(YOUR INSTRUCTIONS) Would you output the entries below only from the line containing "190L325 187L332 222L308" through the line containing "332C84 342 132", exactly as they stand and with both ends included?

(DATA EXTRACTS)
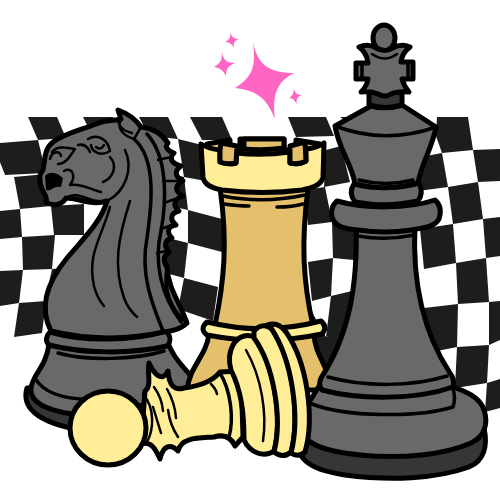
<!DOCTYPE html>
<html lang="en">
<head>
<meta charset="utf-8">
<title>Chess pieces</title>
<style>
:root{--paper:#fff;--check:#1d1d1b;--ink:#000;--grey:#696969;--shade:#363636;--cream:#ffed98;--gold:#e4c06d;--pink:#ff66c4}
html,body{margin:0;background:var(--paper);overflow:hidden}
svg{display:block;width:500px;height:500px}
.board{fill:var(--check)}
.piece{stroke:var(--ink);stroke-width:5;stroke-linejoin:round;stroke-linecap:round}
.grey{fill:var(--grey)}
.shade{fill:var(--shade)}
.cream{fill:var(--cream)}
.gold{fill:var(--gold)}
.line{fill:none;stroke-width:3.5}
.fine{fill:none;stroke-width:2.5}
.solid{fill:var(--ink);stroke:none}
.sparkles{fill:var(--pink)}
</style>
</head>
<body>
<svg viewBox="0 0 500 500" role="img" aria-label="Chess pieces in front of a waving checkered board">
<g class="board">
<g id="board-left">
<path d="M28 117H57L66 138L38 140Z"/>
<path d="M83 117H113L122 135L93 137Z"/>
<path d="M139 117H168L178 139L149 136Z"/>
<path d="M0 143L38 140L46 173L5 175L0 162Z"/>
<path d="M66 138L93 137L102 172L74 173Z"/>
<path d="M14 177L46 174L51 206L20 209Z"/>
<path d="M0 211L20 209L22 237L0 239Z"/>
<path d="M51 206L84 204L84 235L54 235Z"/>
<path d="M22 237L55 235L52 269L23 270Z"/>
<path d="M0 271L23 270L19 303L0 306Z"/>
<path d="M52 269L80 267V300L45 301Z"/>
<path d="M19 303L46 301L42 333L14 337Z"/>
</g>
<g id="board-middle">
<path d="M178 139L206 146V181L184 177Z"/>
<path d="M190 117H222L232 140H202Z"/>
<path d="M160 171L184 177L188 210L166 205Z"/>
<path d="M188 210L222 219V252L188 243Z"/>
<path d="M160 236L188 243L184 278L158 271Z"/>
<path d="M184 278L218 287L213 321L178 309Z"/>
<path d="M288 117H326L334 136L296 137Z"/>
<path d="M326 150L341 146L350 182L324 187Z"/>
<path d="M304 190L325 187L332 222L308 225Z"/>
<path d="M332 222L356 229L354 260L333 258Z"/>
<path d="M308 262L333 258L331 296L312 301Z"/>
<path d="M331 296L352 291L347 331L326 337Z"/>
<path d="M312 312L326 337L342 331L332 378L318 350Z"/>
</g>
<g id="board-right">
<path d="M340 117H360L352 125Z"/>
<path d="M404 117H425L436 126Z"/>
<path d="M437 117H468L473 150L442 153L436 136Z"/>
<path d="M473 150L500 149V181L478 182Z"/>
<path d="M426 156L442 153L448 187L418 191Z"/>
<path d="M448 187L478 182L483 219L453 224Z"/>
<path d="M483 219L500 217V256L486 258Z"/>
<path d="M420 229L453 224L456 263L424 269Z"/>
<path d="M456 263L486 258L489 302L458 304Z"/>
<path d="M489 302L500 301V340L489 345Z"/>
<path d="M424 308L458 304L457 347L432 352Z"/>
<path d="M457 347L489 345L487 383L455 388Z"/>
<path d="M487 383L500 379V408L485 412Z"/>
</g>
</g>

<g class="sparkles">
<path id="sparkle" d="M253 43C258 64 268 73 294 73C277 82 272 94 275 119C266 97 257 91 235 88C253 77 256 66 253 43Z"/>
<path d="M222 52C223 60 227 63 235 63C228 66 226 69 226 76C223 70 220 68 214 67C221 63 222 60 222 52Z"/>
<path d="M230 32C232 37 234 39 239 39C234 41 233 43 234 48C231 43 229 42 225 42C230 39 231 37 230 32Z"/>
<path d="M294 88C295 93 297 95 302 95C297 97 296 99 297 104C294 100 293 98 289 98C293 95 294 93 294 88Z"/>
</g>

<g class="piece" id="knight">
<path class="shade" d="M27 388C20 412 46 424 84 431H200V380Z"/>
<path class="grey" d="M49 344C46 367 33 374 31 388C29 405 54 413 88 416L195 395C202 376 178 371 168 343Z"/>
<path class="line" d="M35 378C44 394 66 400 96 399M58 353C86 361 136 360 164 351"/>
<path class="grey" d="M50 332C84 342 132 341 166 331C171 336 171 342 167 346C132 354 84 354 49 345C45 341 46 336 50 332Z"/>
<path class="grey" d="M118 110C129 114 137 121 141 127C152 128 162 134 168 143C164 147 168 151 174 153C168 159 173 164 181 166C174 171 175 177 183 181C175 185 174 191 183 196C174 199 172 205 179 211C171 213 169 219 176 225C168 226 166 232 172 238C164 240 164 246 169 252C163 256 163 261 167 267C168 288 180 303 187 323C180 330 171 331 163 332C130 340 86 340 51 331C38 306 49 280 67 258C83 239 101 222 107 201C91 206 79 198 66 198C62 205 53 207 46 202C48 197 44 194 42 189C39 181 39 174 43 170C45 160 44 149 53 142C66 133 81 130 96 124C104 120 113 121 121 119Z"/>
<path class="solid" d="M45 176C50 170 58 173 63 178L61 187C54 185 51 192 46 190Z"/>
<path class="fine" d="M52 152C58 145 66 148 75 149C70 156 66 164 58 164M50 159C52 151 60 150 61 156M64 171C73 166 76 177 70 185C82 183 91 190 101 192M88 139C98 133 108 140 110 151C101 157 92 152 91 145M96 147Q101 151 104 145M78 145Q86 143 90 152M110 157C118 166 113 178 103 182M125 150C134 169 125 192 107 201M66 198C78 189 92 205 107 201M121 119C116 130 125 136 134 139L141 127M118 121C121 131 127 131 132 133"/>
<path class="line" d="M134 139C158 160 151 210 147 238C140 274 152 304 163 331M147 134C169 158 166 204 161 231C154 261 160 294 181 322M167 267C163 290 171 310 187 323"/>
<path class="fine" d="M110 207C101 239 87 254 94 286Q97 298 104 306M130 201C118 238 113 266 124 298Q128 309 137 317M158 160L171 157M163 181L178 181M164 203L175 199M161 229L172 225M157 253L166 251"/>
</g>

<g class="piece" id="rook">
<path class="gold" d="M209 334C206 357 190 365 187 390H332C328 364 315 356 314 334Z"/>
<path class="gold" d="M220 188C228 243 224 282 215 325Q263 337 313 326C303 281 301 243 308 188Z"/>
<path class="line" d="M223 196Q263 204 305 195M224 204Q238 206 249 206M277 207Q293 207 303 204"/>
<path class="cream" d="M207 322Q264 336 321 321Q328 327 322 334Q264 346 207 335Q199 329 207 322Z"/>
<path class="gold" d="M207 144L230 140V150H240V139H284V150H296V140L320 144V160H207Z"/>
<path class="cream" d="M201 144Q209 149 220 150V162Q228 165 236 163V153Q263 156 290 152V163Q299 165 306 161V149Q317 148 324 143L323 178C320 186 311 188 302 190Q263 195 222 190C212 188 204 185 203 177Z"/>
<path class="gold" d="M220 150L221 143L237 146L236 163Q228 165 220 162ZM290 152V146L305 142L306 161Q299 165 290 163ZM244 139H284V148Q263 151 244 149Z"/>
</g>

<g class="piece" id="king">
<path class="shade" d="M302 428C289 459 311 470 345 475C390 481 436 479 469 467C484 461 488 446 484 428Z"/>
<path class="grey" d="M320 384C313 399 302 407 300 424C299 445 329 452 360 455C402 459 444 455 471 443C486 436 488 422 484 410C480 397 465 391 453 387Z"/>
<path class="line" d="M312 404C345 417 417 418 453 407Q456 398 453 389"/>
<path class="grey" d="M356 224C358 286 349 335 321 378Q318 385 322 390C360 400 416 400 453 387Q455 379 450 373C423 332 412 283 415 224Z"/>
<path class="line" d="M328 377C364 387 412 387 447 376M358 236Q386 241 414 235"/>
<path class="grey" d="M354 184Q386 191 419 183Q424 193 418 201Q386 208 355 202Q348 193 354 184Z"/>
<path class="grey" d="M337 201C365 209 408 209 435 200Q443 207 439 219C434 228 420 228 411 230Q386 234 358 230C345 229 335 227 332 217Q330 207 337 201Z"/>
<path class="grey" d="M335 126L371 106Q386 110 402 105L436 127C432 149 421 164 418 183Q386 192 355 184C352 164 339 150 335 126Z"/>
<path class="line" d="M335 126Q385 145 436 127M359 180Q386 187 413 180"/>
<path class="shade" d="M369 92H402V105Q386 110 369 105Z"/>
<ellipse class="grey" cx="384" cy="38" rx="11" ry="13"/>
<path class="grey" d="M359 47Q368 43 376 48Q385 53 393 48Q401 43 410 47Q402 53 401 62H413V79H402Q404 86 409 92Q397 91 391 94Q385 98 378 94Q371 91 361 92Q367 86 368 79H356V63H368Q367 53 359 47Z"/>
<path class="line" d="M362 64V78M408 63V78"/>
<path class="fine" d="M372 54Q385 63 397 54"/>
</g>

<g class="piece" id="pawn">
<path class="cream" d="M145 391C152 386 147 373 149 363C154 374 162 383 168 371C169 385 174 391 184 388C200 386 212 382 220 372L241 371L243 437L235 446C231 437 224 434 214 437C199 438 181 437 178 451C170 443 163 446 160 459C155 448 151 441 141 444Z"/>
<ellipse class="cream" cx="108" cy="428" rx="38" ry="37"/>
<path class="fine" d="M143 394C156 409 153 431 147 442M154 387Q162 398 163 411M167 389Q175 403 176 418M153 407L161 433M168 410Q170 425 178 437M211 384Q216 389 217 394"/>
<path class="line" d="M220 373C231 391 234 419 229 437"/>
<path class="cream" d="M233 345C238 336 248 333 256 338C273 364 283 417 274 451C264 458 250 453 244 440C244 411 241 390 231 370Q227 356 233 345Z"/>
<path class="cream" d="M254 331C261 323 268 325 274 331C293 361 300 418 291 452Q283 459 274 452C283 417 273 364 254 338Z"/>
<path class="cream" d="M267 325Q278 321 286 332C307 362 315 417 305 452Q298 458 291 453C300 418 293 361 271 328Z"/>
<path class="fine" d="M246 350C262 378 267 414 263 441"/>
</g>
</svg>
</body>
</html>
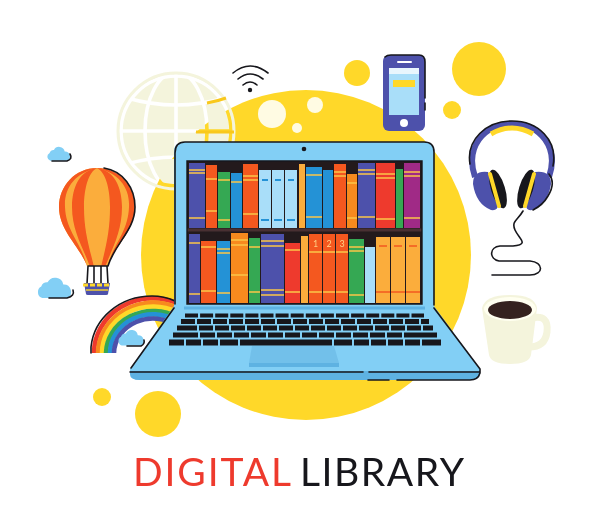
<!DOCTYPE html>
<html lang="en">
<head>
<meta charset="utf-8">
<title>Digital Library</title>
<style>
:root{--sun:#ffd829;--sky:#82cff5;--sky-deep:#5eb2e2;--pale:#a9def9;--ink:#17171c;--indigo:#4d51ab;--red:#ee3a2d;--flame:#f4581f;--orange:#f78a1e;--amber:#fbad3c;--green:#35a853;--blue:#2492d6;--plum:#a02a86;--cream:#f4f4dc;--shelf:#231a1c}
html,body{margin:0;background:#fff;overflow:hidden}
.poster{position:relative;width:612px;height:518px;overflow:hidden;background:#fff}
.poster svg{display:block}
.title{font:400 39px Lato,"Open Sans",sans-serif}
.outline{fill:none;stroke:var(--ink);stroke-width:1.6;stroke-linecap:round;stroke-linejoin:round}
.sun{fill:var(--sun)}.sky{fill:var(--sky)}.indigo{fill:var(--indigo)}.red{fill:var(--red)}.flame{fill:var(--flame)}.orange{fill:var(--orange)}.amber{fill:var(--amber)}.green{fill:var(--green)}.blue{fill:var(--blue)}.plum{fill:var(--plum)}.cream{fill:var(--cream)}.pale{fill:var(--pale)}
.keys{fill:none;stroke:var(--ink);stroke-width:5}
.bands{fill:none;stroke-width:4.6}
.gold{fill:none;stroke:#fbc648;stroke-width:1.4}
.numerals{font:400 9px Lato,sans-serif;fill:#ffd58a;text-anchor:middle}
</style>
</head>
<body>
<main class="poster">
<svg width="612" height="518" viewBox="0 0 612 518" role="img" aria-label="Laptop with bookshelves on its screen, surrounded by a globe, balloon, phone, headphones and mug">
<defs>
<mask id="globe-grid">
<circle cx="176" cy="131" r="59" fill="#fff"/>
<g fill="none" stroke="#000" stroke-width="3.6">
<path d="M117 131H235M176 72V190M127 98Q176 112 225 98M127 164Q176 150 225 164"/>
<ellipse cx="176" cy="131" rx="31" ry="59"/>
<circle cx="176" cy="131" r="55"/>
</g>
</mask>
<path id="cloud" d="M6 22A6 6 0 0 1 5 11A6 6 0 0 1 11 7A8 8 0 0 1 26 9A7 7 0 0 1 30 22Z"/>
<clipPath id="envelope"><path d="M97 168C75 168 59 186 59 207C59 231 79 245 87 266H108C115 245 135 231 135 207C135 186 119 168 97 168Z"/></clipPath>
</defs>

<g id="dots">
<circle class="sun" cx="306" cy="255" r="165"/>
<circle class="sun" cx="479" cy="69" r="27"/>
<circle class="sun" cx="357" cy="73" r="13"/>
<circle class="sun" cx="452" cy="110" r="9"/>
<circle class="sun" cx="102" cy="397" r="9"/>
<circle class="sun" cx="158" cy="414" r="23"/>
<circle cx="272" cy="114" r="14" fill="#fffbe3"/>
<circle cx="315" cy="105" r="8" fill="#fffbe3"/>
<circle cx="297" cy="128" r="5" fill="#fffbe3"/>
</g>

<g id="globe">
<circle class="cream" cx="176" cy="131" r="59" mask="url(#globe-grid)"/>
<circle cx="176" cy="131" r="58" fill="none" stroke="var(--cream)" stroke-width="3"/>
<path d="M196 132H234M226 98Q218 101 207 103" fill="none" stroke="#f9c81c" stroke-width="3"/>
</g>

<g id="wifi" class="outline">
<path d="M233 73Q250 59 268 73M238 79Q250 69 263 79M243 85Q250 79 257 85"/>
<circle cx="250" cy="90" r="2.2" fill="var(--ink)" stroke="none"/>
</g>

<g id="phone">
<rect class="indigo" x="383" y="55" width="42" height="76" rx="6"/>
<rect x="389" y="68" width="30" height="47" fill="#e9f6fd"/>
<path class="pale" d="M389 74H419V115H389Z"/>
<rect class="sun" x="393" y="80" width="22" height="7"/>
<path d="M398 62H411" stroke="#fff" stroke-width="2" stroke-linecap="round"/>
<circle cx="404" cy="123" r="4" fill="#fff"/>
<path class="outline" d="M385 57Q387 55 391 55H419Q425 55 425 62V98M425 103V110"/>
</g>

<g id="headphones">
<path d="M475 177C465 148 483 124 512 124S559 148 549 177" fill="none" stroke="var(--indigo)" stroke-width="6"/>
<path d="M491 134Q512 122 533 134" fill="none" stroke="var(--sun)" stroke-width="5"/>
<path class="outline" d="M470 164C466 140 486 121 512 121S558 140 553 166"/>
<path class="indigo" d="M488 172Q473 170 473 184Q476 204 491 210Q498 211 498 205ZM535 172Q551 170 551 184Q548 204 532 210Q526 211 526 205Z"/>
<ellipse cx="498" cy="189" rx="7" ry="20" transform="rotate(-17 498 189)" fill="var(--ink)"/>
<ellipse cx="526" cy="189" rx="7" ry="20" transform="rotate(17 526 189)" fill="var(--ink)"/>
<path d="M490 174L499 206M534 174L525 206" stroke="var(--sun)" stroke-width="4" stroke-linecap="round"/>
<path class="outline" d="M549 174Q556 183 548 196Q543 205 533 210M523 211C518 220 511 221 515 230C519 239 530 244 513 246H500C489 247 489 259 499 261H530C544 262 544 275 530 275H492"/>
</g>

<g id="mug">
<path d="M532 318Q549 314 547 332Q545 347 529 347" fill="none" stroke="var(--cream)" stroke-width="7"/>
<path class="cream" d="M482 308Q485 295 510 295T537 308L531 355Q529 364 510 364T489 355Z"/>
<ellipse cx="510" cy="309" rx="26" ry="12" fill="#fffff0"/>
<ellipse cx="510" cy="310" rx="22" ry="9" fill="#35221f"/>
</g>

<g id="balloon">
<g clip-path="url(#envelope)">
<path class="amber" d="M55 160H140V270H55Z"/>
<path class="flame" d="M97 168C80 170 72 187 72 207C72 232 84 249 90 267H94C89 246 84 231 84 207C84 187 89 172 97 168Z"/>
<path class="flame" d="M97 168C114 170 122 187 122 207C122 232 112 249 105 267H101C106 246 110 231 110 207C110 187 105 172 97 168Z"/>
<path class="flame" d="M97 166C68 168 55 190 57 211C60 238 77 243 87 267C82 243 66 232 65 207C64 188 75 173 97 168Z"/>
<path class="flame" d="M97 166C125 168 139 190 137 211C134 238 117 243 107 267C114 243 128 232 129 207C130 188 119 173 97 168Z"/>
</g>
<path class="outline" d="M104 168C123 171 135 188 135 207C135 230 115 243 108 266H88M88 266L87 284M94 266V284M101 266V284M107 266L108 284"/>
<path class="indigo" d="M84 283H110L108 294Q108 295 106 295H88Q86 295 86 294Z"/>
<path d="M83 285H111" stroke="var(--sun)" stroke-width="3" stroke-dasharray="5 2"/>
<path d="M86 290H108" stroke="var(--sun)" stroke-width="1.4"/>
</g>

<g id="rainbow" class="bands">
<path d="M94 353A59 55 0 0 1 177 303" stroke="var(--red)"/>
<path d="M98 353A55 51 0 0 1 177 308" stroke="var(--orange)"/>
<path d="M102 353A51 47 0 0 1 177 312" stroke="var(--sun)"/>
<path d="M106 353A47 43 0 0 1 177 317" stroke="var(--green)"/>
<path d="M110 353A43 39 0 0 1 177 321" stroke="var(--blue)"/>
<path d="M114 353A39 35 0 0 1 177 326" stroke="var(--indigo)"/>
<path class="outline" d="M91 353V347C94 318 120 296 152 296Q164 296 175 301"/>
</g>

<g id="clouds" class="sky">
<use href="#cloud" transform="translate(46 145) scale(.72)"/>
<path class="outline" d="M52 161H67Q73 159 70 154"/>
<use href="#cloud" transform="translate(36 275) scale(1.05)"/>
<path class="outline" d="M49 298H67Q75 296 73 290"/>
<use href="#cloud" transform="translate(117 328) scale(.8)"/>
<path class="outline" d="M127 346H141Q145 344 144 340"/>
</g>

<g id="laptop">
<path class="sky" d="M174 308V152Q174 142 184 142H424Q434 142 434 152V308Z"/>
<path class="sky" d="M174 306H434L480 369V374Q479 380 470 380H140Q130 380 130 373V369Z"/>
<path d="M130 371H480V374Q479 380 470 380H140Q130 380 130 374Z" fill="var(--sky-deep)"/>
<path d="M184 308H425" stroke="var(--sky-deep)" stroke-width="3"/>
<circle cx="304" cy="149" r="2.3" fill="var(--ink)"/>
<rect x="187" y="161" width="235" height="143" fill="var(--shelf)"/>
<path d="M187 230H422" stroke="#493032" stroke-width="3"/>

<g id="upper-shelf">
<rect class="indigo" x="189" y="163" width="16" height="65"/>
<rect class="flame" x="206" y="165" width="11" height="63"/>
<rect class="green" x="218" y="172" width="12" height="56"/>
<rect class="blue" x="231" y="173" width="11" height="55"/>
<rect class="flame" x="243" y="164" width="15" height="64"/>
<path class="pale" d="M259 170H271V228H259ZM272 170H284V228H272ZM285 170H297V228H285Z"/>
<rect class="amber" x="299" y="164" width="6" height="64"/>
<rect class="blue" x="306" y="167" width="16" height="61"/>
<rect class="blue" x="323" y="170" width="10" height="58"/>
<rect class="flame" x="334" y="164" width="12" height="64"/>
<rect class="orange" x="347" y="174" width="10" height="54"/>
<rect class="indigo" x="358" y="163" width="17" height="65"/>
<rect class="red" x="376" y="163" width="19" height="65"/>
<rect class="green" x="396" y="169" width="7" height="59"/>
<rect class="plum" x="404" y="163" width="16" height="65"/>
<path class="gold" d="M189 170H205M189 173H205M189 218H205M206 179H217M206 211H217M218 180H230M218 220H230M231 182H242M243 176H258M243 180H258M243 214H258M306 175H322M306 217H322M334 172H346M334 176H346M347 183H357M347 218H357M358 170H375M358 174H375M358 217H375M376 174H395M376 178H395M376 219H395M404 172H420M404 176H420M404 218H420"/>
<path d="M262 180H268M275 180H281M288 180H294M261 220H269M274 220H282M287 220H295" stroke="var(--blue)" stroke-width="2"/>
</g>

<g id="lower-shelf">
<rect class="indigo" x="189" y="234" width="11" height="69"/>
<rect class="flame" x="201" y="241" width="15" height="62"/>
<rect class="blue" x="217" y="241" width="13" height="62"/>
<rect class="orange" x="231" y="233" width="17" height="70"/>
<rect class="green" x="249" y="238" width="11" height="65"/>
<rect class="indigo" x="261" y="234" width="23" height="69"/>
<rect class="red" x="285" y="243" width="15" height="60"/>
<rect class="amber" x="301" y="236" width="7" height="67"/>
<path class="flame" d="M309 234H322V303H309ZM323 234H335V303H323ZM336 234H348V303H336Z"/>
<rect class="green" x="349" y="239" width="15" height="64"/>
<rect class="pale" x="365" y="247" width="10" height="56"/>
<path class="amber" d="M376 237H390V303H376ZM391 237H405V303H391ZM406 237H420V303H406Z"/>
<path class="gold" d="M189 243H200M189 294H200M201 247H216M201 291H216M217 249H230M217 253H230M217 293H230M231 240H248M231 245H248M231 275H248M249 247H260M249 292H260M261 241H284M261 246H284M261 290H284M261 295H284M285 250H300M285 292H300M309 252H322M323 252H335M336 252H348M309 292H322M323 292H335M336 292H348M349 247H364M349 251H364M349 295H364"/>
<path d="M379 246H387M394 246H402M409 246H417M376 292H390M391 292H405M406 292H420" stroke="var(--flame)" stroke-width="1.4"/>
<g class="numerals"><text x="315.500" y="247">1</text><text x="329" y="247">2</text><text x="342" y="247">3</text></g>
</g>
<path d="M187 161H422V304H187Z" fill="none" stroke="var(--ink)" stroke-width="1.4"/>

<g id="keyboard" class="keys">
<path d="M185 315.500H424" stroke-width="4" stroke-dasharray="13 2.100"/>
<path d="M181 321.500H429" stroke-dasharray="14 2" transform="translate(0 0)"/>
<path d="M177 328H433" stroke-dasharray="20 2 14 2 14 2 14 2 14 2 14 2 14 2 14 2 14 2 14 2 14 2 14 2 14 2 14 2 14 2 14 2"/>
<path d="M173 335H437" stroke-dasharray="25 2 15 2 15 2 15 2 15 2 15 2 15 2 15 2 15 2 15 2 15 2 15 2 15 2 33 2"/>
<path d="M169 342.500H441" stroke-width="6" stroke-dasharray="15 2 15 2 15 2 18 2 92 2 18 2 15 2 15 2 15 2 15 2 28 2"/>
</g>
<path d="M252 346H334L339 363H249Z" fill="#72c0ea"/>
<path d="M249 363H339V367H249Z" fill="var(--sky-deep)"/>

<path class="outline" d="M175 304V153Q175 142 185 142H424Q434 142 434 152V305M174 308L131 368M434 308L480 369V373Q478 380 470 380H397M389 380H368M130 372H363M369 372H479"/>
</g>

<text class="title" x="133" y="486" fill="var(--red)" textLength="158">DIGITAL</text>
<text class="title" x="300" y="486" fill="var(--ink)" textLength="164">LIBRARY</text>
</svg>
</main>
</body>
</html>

(WRITTEN RESPONSE)
<path d="M304 190L325 187L332 222L308 225Z"/>
<path d="M332 222L356 229L354 260L333 258Z"/>
<path d="M308 262L333 258L331 296L312 301Z"/>
<path d="M331 296L352 291L347 331L326 337Z"/>
<path d="M312 312L326 337L342 331L332 378L318 350Z"/>
</g>
<g id="board-right">
<path d="M340 117H360L352 125Z"/>
<path d="M404 117H425L436 126Z"/>
<path d="M437 117H468L473 150L442 153L436 136Z"/>
<path d="M473 150L500 149V181L478 182Z"/>
<path d="M426 156L442 153L448 187L418 191Z"/>
<path d="M448 187L478 182L483 219L453 224Z"/>
<path d="M483 219L500 217V256L486 258Z"/>
<path d="M420 229L453 224L456 263L424 269Z"/>
<path d="M456 263L486 258L489 302L458 304Z"/>
<path d="M489 302L500 301V340L489 345Z"/>
<path d="M424 308L458 304L457 347L432 352Z"/>
<path d="M457 347L489 345L487 383L455 388Z"/>
<path d="M487 383L500 379V408L485 412Z"/>
</g>
</g>

<g class="sparkles">
<path id="sparkle" d="M253 43C258 64 268 73 294 73C277 82 272 94 275 119C266 97 257 91 235 88C253 77 256 66 253 43Z"/>
<path d="M222 52C223 60 227 63 235 63C228 66 226 69 226 76C223 70 220 68 214 67C221 63 222 60 222 52Z"/>
<path d="M230 32C232 37 234 39 239 39C234 41 233 43 234 48C231 43 229 42 225 42C230 39 231 37 230 32Z"/>
<path d="M294 88C295 93 297 95 302 95C297 97 296 99 297 104C294 100 293 98 289 98C293 95 294 93 294 88Z"/>
</g>

<g class="piece" id="knight">
<path class="shade" d="M27 388C20 412 46 424 84 431H200V380Z"/>
<path class="grey" d="M49 344C46 367 33 374 31 388C29 405 54 413 88 416L195 395C202 376 178 371 168 343Z"/>
<path class="line" d="M35 378C44 394 66 400 96 399M58 353C86 361 136 360 164 351"/>
<path class="grey" d="M50 332C84 342 132 341 166 331C171 336 171 342 167 346C132 354 84 354 49 345C45 341 46 336 50 332Z"/>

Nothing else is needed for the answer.